+     to the same peripheral when operating on __iomem pointers mapped with the
+     default I/O attributes.
 
-     Please refer to the PCI specification for more information on interactions
-     between PCI transactions.
+ (*) inX(), outX():
 
- (*) readX_relaxed(), writeX_relaxed()
+     The inX() and outX() accessors are intended to access legacy port-mapped
+     I/O peripherals, which may require special instructions on some
+     architectures (notably x86). The port number of the peripheral being
+     accessed is passed as an argument.
 
-     These are similar to readX() and writeX(), but provide weaker memory
-     ordering guarantees.  Specifically, they do not guarantee ordering with
-     respect to normal memory accesses (e.g. DMA buffers) nor do they guarantee
-     ordering with respect to LOCK or UNLOCK operations.  If the latter is

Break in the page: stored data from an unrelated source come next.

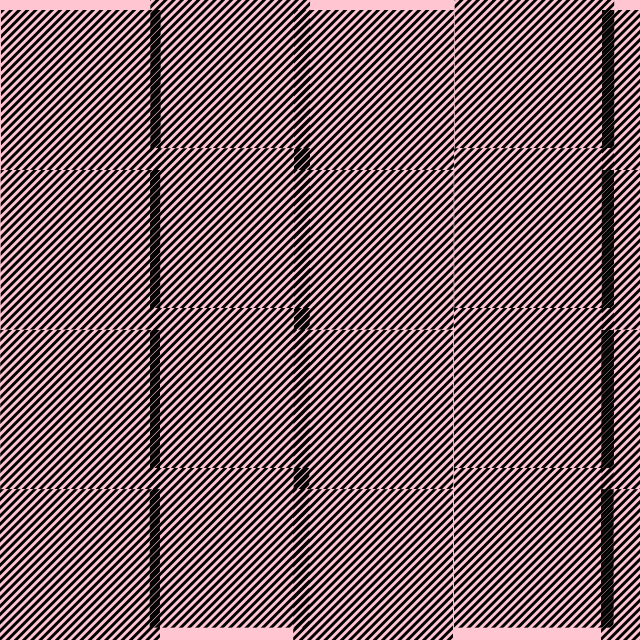
Write a Shadertoy shader that draws this pattern.

```glsl
const float TILE = 0.2496;
const float PERIOD = TILE / 19.45;

// Area of a pixel covered by a shape, from its signed distance
float cover(float dist, float blur) {
    float t = clamp(0.5 - 0.5 * dist / blur, 0.0, 1.0);
    return t < 0.5 ? 2.0 * t * t : 1.0 - 2.0 * (1.0 - t) * (1.0 - t);
}

// Diagonal bars measured from the tile's top left corner
float diagonalBars(vec2 local, float blur) {
    float phase = (local.x + local.y) / PERIOD;
    float dist = (abs(fract(phase + 0.25) - 0.5) - 0.25) * PERIOD * 0.7071;
    return cover(dist, blur);
}

// One column of four stacked square tiles
float tileColumn(vec2 pos, vec2 corner, float pixel) {
    vec2 local = pos - corner;
    float row = floor(local.y / TILE);
    if (row < 0.0 || row > 3.0) return 0.0;
    local.y -= row * TILE;
    local.x += row * 0.0004;
    vec2 edge = abs(local - 0.5 * TILE) - 0.5 * TILE;
    float mask = cover(max(edge.x, edge.y), 0.5 * pixel);
    return mask * diagonalBars(local, 0.7071 * pixel);
}

void mainImage(out vec4 fragColor, in vec2 fragCoord) {
    float pixel = 1.0 / iResolution.y;
    vec2 pos = fragCoord * pixel;
    pos.y = 1.0 - pos.y;

    // Uneven column spacing makes neighbouring tiles overlap
    float lefts[5] = float[5](0.0013, 0.235, 0.4595, 0.7103, 0.9405);
    float paper = 1.0;
    for (int i = 0; i < 5; i++) {
        float top = i % 2 == 0 ? 0.0157 : -0.0178;
        paper *= 1.0 - tileColumn(pos, vec2(lefts[i], top), pixel);
    }

    vec3 ink = vec3(0.003);
    vec3 pink = vec3(1.0, 0.775, 0.825);
    fragColor = vec4(mix(ink, pink, paper), 1.0);
}
```
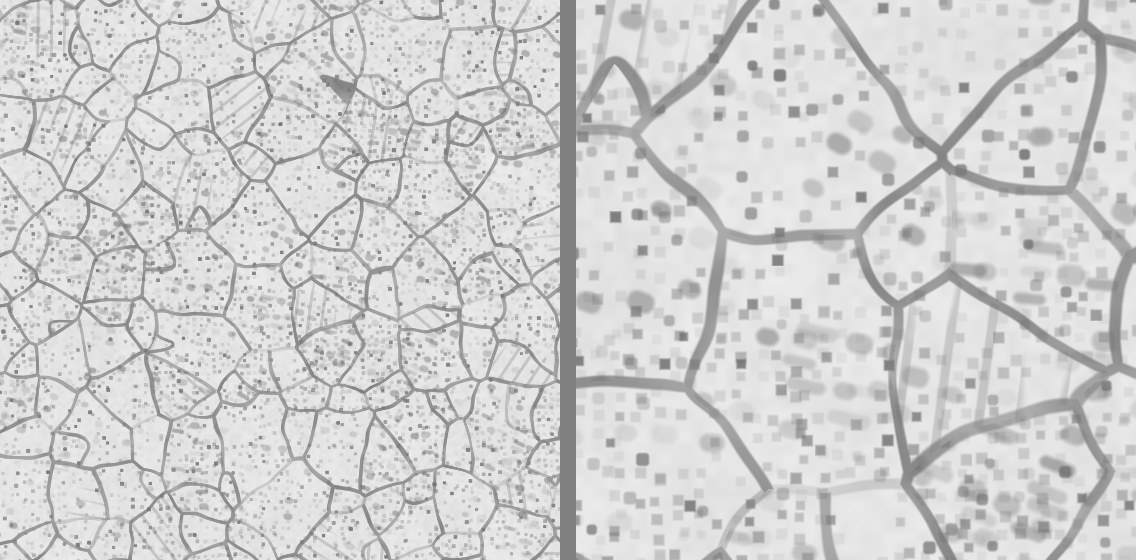
Left, the full canvas; right, a detail of the centre.
Write a three.js fragment shader that draws this texture.

```glsl
// Polished metal section: pale grains split by thin grey boundaries and strewn
// with small square pits. Grains are an additively weighted Voronoi diagram;
// pits, stains and slip streaks are jittered grids whose density varies by grain.

#define GRAINS 12.5        // seeds across the canvas
#define SIZE_SPREAD 0.75   // weight range, in seed cells
#define LINE_HALF 0.0031   // half width of a boundary
#define EDGE 0.0010        // edge softness
#define PIT 0.0034         // half size of a pit
#define PIT_CHANCE 0.34
#define LINE_INK 0.70
#define PAPER 0.897
#define INK 0.43

varying vec2 vUv;

vec3 hash3(vec2 p) {
  vec3 q = fract(p.xyx * vec3(0.1031, 0.1030, 0.0973));
  q += dot(q, q.yxz + 33.33);
  return fract((q.xxy + q.yzz) * q.zyx);
}

float noise(vec2 p) {
  vec2 i = floor(p), f = fract(p);
  f = f * f * (3.0 - 2.0 * f);
  float low = mix(hash3(i).x, hash3(i + vec2(1.0, 0.0)).x, f.x);
  float high = mix(hash3(i + vec2(0.0, 1.0)).x, hash3(i + 1.0).x, f.x);
  return mix(low, high, f.y);
}

vec2 warp(vec2 p, float scale) {
  return vec2(noise(p * scale + 7.0), noise(p * scale + 71.0)) - 0.5;
}

vec2 rotate(vec2 p, float a) {
  return vec2(cos(a) * p.x + sin(a) * p.y, cos(a) * p.y - sin(a) * p.x);
}

float over(float a, float b) { return 1.0 - (1.0 - a) * (1.0 - b); }

// Vector to a grain seed, and the weight that enlarges the grain
vec3 grainSeed(vec2 g, vec2 id) {
  vec3 h = hash3(id + 19.0);
  return vec3(id + 0.05 + 0.9 * h.xy - g, SIZE_SPREAD * h.z * h.z);
}

// Boundary ink in x, id of the grain in yz
vec3 grains(vec2 p) {
  vec2 g = p * GRAINS, base = floor(g), bestId = base, toBest = vec2(1.0);
  float best = 1e3;
  for (int j = -2; j <= 2; j++) {
    for (int i = -2; i <= 2; i++) {
      vec2 id = base + vec2(float(i), float(j));
      vec3 s = grainSeed(g, id);
      float d = length(s.xy) - s.z;
      if (d < best) { best = d; bestId = id; toBest = s.xy; }
    }
  }
  float ink = 0.0;
  for (int j = -2; j <= 2; j++) {
    for (int i = -2; i <= 2; i++) {
      vec2 id = base + vec2(float(i), float(j));
      if (distance(id, bestId) < 0.5) continue;
      vec3 s = grainSeed(g, id);
      float slope = length(normalize(s.xy + 1e-5) - normalize(toBest + 1e-5));
      float d = (length(s.xy) - s.z - best) / max(slope, 0.25) / GRAINS;
      float h = hash3(id + bestId + 140.0).y;
      float strength = mix(0.25, 1.0, smoothstep(0.0, 0.3, h));
      ink = max(ink, strength * (1.0 - smoothstep(LINE_HALF - EDGE, LINE_HALF + EDGE, d)));
    }
  }
  return vec3(ink * LINE_INK * mix(0.65, 1.15, noise(p * 38.0)), bestId);
}

// One jittered spot per grid cell, a box with rounded corners
float spots(vec2 p, vec2 cells, vec2 size, float corner, float chance, float soft, float seed) {
  vec2 g = p * cells, id = floor(g);
  vec3 h = hash3(id + seed), k = hash3(id + seed + 57.0);
  vec2 jitter = (2.0 * h.xy - 1.0) * max(0.5 / cells - size, 0.0);
  vec2 d = (fract(g) - 0.5) / cells - jitter;
  vec2 q = abs(d) - size * mix(0.75, 1.0, k.x) + corner;
  float dist = length(max(q, 0.0)) + min(max(q.x, q.y), 0.0) - corner;
  float present = step(h.z, chance * mix(0.4, 1.6, noise(id / cells * 9.0 + seed)));
  return present * mix(0.15, 0.85, k.y * k.y) * (1.0 - smoothstep(-soft, soft, dist));
}

void main() {
  vec2 p = vUv;
  vec3 grain = grains(p + 0.024 * warp(p, 9.0) + 0.007 * warp(p, 34.0));
  vec3 trait = hash3(grain.yz + 301.0);
  float busy = mix(0.55, 1.5, trait.x);

  // Pits: dark squares, rounder ones and faint small ones
  float tone = spots(p, vec2(61.0), vec2(PIT), 0.0003, PIT_CHANCE * busy, EDGE, 11.0);
  tone = over(tone, spots(p + 0.004, vec2(47.0), vec2(PIT * 1.15), 0.0022, PIT_CHANCE * busy, EDGE, 83.0));
  tone = over(tone, 0.55 * spots(p + 0.009, vec2(83.0), vec2(PIT), 0.0004, 1.3 * PIT_CHANCE * busy, EDGE, 151.0));

  // Soft stains and slip streaks along the direction of each grain
  vec2 slip = rotate(p, -0.22 + 0.6 * (trait.y - 0.5));
  tone = over(tone, 0.6 * spots(slip, vec2(37.0), vec2(0.0085, 0.0062), 0.0055, 0.35 * busy, 0.002, 211.0));
  float streaky = smoothstep(0.55, 0.95, trait.x);
  tone = over(tone, 0.6 * spots(slip, vec2(26.0, 62.0), vec2(0.013, 0.0042), 0.0038, 0.6 * streaky, 0.002, 263.0));

  // Faint parallel twin lines in a few grains
  vec2 twin = rotate(p, 6.2832 * trait.y);
  float stripe = abs(fract(twin.x * 42.0) - 0.5) / 42.0;
  float twinMask = step(0.8, trait.z) * smoothstep(0.4, 0.6, noise(twin * vec2(42.0, 14.0)));
  tone = over(tone, 0.26 * twinMask * (1.0 - smoothstep(0.0018, 0.0036, stripe)));

  // Boundaries above, with a faint mottle over the paper
  tone = over(0.7 * tone * grain.x + tone * (1.0 - grain.x), grain.x);
  float mottle = 0.035 * (noise(p * 150.0) - 0.5) + 0.025 * (noise(p * 22.0) - 0.5);
  gl_FragColor = vec4(vec3(mix(PAPER + mottle, INK, tone)), 1.0);
}
```
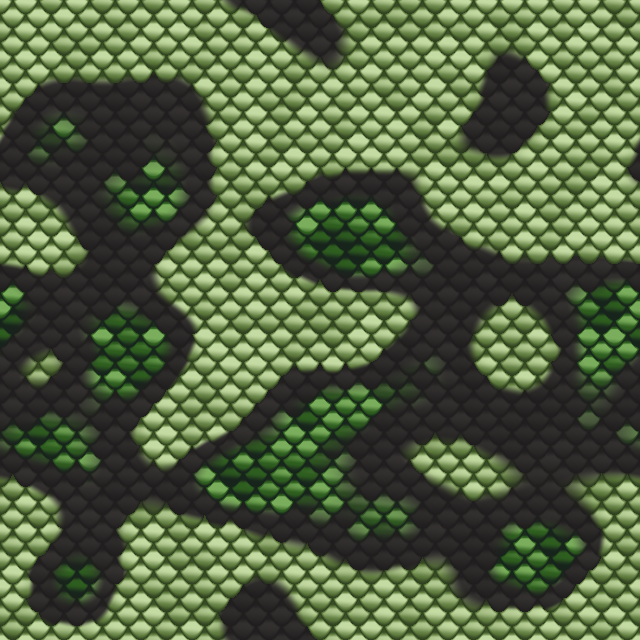
Write a WebGL 1 fragment shader that draws this pattern.

```glsl
precision highp float;
// Reptile skin: rows of overlapping scales, lit on their flat tops and rounded
// below, coloured by one smooth field of layered sine waves. High values are
// pale green, low ones near black, the lowest hearts of the blotches vivid.
// All wave numbers and scale counts are whole, so the skin tiles.

uniform vec2 u_resolution;

#define COLUMNS 25.0      // scales across
#define ROWS 46.0         // staggered rows, must be even
#define WAVES 16          // sine waves in the blotch field
#define BAND 0.65         // strength of the pale band near the top
#define PALE_LEVEL -0.03  // field value where pale skin begins
#define HEART_LEVEL 1.42  // depth where vivid hearts begin
#define EDGE 0.13         // softness of blotch edges
#define SNAP 0.4          // how far blotch edges follow whole scales
#define ROUNDNESS 2.2     // bluntness of the lower rims

const float TAU = 6.2831853;

float hash(vec2 p) {
  return fract(sin(dot(p, vec2(12.99, 78.23))) * 4375.85);
}

// Sum of sines with whole wave numbers in spread directions, variance near 1.
float blotchField(vec2 p) {
  p += 0.018 * sin(TAU * (p.yx * 3.0 + vec2(0.2, 0.6)));
  float sum = 0.0;
  for (int i = 0; i < WAVES; i++) {
    float n = float(i);
    float angle = n * 2.4;
    float frequency = mix(1.8, 4.7, n / float(WAVES - 1));
    vec2 wave = floor(vec2(cos(angle), sin(angle)) * frequency + 0.5);
    sum += sin(TAU * (dot(wave, p) + hash(vec2(n, 3.0))));
  }
  return sum * sqrt(2.0 / float(WAVES)) + BAND * cos(TAU * (p.y - 0.9));
}

// Height of a scale's lower rim above its tip, across half widths 0 to 1.
float rim(float halfWidth) {
  return pow(max(halfWidth, 0.0), ROUNDNESS);
}

// Horizontal place in a row: scale index, offset from its middle, row shift.
vec3 placeInRow(float x, float row) {
  float shift = 0.5 * mod(row, 2.0);
  return vec3(floor(x - shift), fract(x - shift) - 0.5, shift);
}

vec3 paleSkin(float shade) {
  vec3 seam = vec3(0.18, 0.25, 0.12);
  vec3 leaf = vec3(0.36, 0.47, 0.23);
  vec3 cream = vec3(0.77, 0.86, 0.64);
  vec3 color = mix(seam, leaf, smoothstep(0.0, 0.4, shade));
  return mix(color, cream, smoothstep(0.3, 1.0, shade));
}

vec3 vividSkin(float shade) {
  vec3 seam = vec3(0.09, 0.14, 0.11);
  vec3 grass = vec3(0.18, 0.37, 0.12);
  vec3 lime = vec3(0.48, 0.68, 0.36);
  vec3 color = mix(seam, grass, smoothstep(0.05, 0.6, shade));
  return mix(color, lime, smoothstep(0.6, 1.1, shade));
}

vec3 darkSkin(float shade) {
  return mix(vec3(0.118, 0.110, 0.110), vec3(0.195, 0.185, 0.182), shade);
}

void main() {
  vec2 uv = gl_FragCoord.xy / u_resolution;
  vec2 grid = uv * vec2(COLUMNS, ROWS);

  // The upper row overlaps the lower: take it unless we are below its rim.
  float row = floor(grid.y);
  vec3 place = placeInRow(grid.x, row);
  if (grid.y - row < rim(2.0 * abs(place.y))) {
    row -= 1.0;
    place = placeInRow(grid.x, row);
  }
  float across = 2.0 * abs(place.y);
  float height = grid.y - row;
  float aboveRim = height - rim(across);
  float belowCover = 1.0 + rim(1.0 - across) - height;

  // Shading: soft rims, a bright flat top and a shadowed notch above it.
  float chance = hash(mod(vec2(place.x, row), vec2(COLUMNS, ROWS)));
  float notch = 1.0 - 0.85 * smoothstep(1.15, 1.6, height);
  float body = smoothstep(-0.1, 0.42, aboveRim) * smoothstep(-0.12, 0.22, belowCover);
  float light = 0.38 + 0.54 * smoothstep(0.2, 1.1, height) + 0.16 * place.y;
  float shade = body * notch * (light + 0.32 * (chance - 0.5));
  float vividShade = body * notch * (light + 0.9 * (chance - 0.55));

  // Blotches, with edges drawn part of the way towards scale centres.
  vec2 center = vec2(place.x + 0.5 + place.z, row + 1.0) / vec2(COLUMNS, ROWS);
  float field = blotchField(mix(uv, center, SNAP));
  float pale = smoothstep(-EDGE, EDGE, field - PALE_LEVEL);
  float heart = smoothstep(-0.35, 0.25, -field - HEART_LEVEL + 0.4 * (chance - 0.5));

  // Pale scales dim and turn greener as they meet the dark skin.
  float nearEdge = smoothstep(0.45, -0.1, field - PALE_LEVEL);
  vec3 color = mix(darkSkin(shade), vividSkin(vividShade), heart);
  color = mix(color, paleSkin(shade * (1.0 - 0.25 * nearEdge)), pale);
  gl_FragColor = vec4(color, 1.0);
}
```
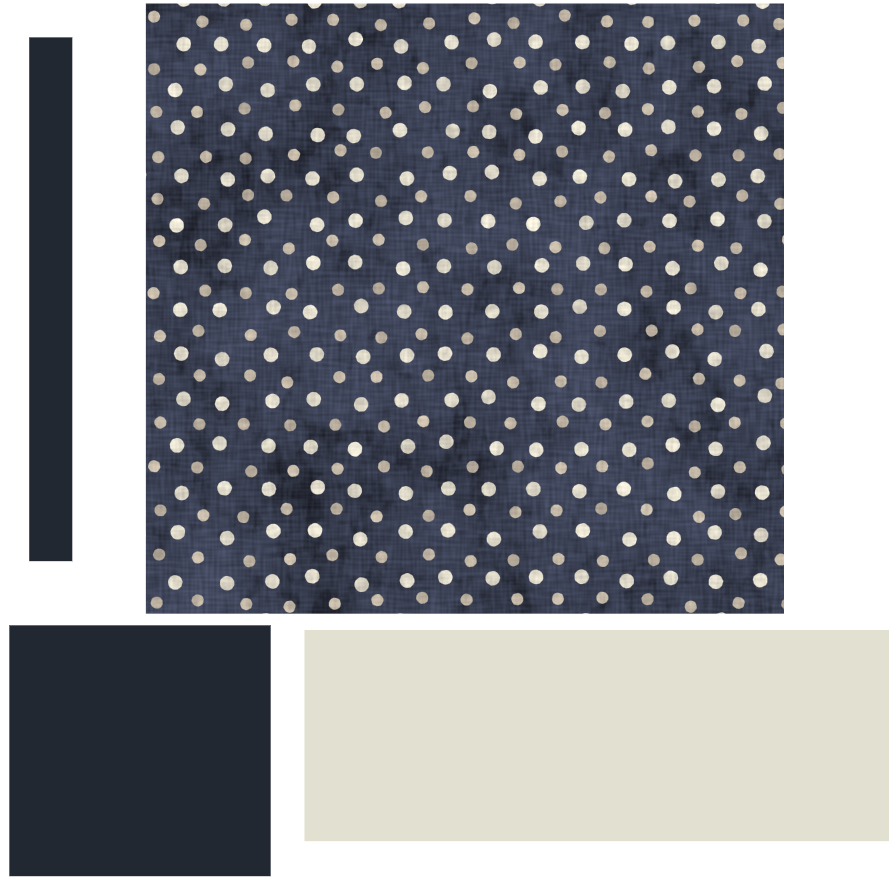
Reproduce this pattern procedurally as a WebGL 1 fragment shader.

```glsl
precision highp float;
// Swatch sheet: worn navy linen with cream and tan polka dots beside plain navy and cream panels.

uniform vec2 u_resolution;

const vec3 PAPER = vec3(1.0);
const vec3 DARK_NAVY = vec3(0.132, 0.155, 0.198);
const vec3 LINEN_NAVY = vec3(0.232, 0.255, 0.330);
const vec3 PANEL_CREAM = vec3(0.887, 0.882, 0.820);
const vec3 DOT_CREAM = vec3(0.870, 0.848, 0.785);
const vec3 DOT_TAN = vec3(0.750, 0.705, 0.640);
const float DOT_CELL = 0.05;

// Two pseudo-random values in 0..1 for a lattice point
vec2 hash2(vec2 cell) {
  vec3 q = fract(cell.xyx * vec3(0.1031, 0.1030, 0.0973));
  q += dot(q, q.yzx + 33.33);
  return fract((q.xx + q.yz) * q.zy);
}

float cornerSlope(vec2 cell, vec2 corner, vec2 local) {
  float angle = 6.2832 * hash2(cell + corner).x;
  return dot(vec2(cos(angle), sin(angle)), local - corner);
}

// Gradient noise, roughly -0.7..0.7
float gradientNoise(vec2 p) {
  vec2 cell = floor(p);
  vec2 f = fract(p);
  vec2 w = f * f * f * (f * (f * 6.0 - 15.0) + 10.0);
  float low = mix(cornerSlope(cell, vec2(0.0), f),
                  cornerSlope(cell, vec2(1.0, 0.0), f), w.x);
  float high = mix(cornerSlope(cell, vec2(0.0, 1.0), f),
                   cornerSlope(cell, vec2(1.0), f), w.x);
  return mix(low, high, w.y);
}

float fbm(vec2 p) {
  float sum = 0.0;
  float gain = 1.0;
  for (int octave = 0; octave < 4; octave++) {
    sum += gain * gradientNoise(p);
    p = p * 2.03 + 17.3;
    gain *= 0.55;
  }
  return sum;
}

// Antialiased coverage of the inside of a distance field
float coverage(float dist, float pixel) {
  return clamp(0.5 - dist / pixel, 0.0, 1.0);
}

// Antialiased rectangle from its lower left and upper right corners
float panel(vec2 p, vec2 lower, vec2 upper, float pixel) {
  vec2 d = abs(p - 0.5 * (lower + upper)) - 0.5 * (upper - lower);
  return coverage(max(d.x, d.y), pixel);
}

// Fine crossed threads, with occasional thicker slubs
float weave(vec2 p) {
  float weft = gradientNoise(p * vec2(38.0, 310.0));
  float warp = gradientNoise(p * vec2(310.0, 38.0) + 91.0);
  float slubs = gradientNoise(p * vec2(14.0, 170.0) + 47.0)
              + gradientNoise(p * vec2(170.0, 14.0) + 23.0);
  return weft + warp + 0.5 * slubs;
}

// Jittered lattice of dots: x is coverage, y a random shade per dot
vec2 dots(vec2 p, vec2 offset, float radius, float seed, float pixel) {
  vec2 q = (p - offset) / DOT_CELL + 0.5;
  vec2 cell = floor(q);
  vec2 jitter = (hash2(cell + seed) - 0.5) * 0.22;
  vec2 local = (fract(q) - 0.5 - jitter) * DOT_CELL;
  float frayed = radius + 0.0006 * gradientNoise(p * 260.0);
  float shade = hash2(cell + seed + 31.0).x;
  return vec2(coverage(length(local) - frayed, pixel * 1.2), shade);
}

vec3 printedLinen(vec2 p, float pixel) {
  float threads = weave(p);
  float clouds = fbm(p * vec2(7.0, 5.5) + 3.0);
  float scuffs = fbm(p * vec2(42.0, 30.0) + 60.0);
  float worn = smoothstep(0.1, 0.75, scuffs - 0.6 * clouds);
  vec3 color = LINEN_NAVY * (1.0 + 0.26 * clouds + 0.20 * threads - 0.22 * worn);

  // Dots carry their own stains and a fainter weave
  float stain = 1.0 + 0.10 * fbm(p * 75.0) + 0.07 * threads;
  vec2 large = dots(p, vec2(0.0, 0.003), 0.0081, 5.0, pixel);
  vec2 small = dots(p, vec2(0.025, 0.0275), 0.0067, 71.0, pixel);
  color = mix(color, DOT_CREAM * stain * mix(0.95, 1.06, large.y), large.x);
  return mix(color, DOT_TAN * stain * mix(0.93, 1.07, small.y), small.x);
}

void main() {
  float pixel = 1.0 / min(u_resolution.x, u_resolution.y);
  vec2 p = gl_FragCoord.xy * pixel;

  // Plain panels around the printed cloth
  vec3 color = PAPER;
  float bar = panel(p, vec2(0.0326, 0.3737), vec2(0.0807, 0.9583), pixel);
  float block = panel(p, vec2(0.0104, 0.0221), vec2(0.3021, 0.3021), pixel);
  float cream = panel(p, vec2(0.3398, 0.0612), vec2(0.9922, 0.2969), pixel);
  float cloth = panel(p, vec2(0.1628, 0.3151), vec2(0.8750, 0.9961), pixel);
  color = mix(color, DARK_NAVY, max(bar, block));
  color = mix(color, PANEL_CREAM, cream);
  color = mix(color, printedLinen(p, pixel), cloth);

  gl_FragColor = vec4(color, 1.0);
}
```
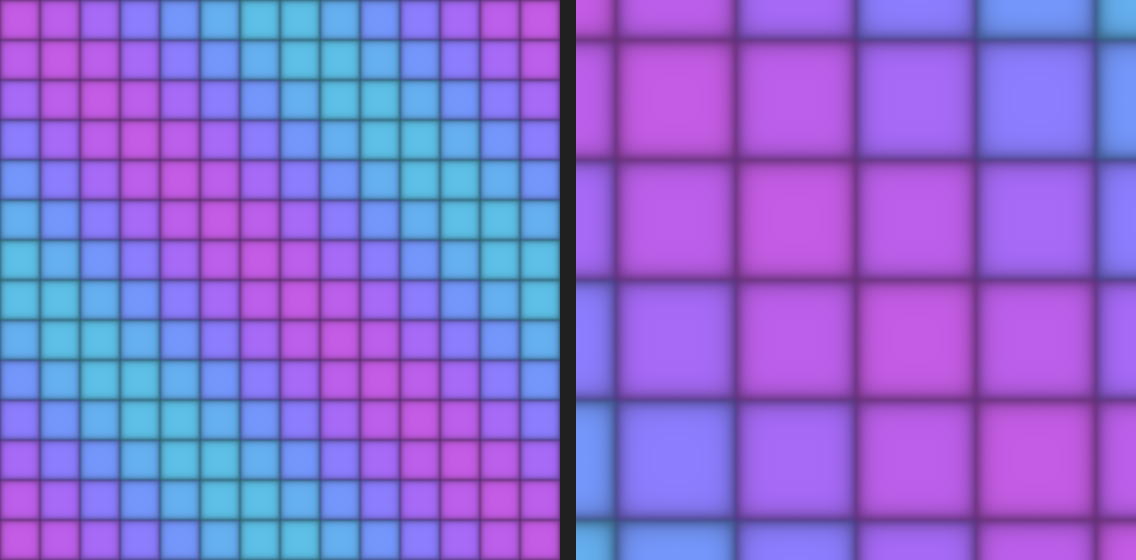
Left, the full canvas; right, a detail of the centre.
Give the GLSL for this pattern, as a Shadertoy shader.

```glsl
const float TAU = 6.2831853;
const float CELLS = 14.0;      // tiles across and down
const float GROOVE = 0.06;     // groove falloff, in tiles
const float ROUNDING = 0.015;  // softness of the groove bottom, in tiles
const float GROOVE_LIGHT = 0.5;

// Tile index with a narrow blend at each border, held at the outer tiles
vec2 softIndex(vec2 p, float blend) {
    vec2 border = floor(p + 0.5);
    vec2 index = border - 1.0 + smoothstep(-blend, blend, p - border);
    return clamp(index, 0.0, CELLS - 1.0);
}

// Quadratic curve from cyan through violet to magenta
vec3 ramp(float t) {
    vec3 cyan = vec3(0.365, 0.76, 0.90);
    vec3 violet = vec3(0.48, 0.467, 1.10);
    vec3 magenta = vec3(0.77, 0.36, 0.90);
    return mix(mix(cyan, violet, t), mix(violet, magenta, t), t);
}

// Soft dark grooves along the tile borders
float grooveShade(vec2 p, float falloff, float rounding) {
    vec2 edge = 0.5 - abs(fract(p) - 0.5);
    vec2 lift = 1.0 - exp(-sqrt(edge * edge + rounding * rounding) / falloff);
    return mix(GROOVE_LIGHT, 1.0, lift.x * lift.y);
}

void mainImage(out vec4 fragColor, in vec2 fragCoord) {
    vec2 p = fragCoord / iResolution.xy * CELLS;

    // Diagonal wave whose first and last tiles share a colour
    vec2 index = softIndex(p, 0.03);
    float wave = 0.5 + 0.5 * cos(TAU * (index.x + index.y) / (CELLS - 1.0));

    vec3 colour = ramp(wave) * grooveShade(p, GROOVE, ROUNDING);
    fragColor = vec4(colour, 1.0);
}
```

-     required, an mmiowb() barrier can be used.  Note that relaxed accesses to
-     the same peripheral are guaranteed to be ordered with respect to each
-     other.
+     Since many CPU architectures ultimately access these peripherals via an
+     internal virtual memory mapping, the portable ordering guarantees provided
+     by inX() and outX() are the same as those provided by readX() and writeX()
+     respectively when accessing a mapping with the default I/O attributes.
 
  (*) ioreadX(), iowriteX()
 
      These will perform appropriately for the type of access they're actually
      doing, be it inX()/outX() or readX()/writeX().
 
+All of these accessors assume that the underlying peripheral is little-endian,
+and will therefore perform byte-swapping operations on big-endian architectures.
+
+Composing I/O ordering barriers with SMP ordering barriers and LOCK/UNLOCK
+operations is a dangerous sport which may require the use of mmiowb(). See the
+subsection "Acquires vs I/O accesses" for more information.
 
 ========================================
 ASSUMED MINIMUM EXECUTION ORDERING MODEL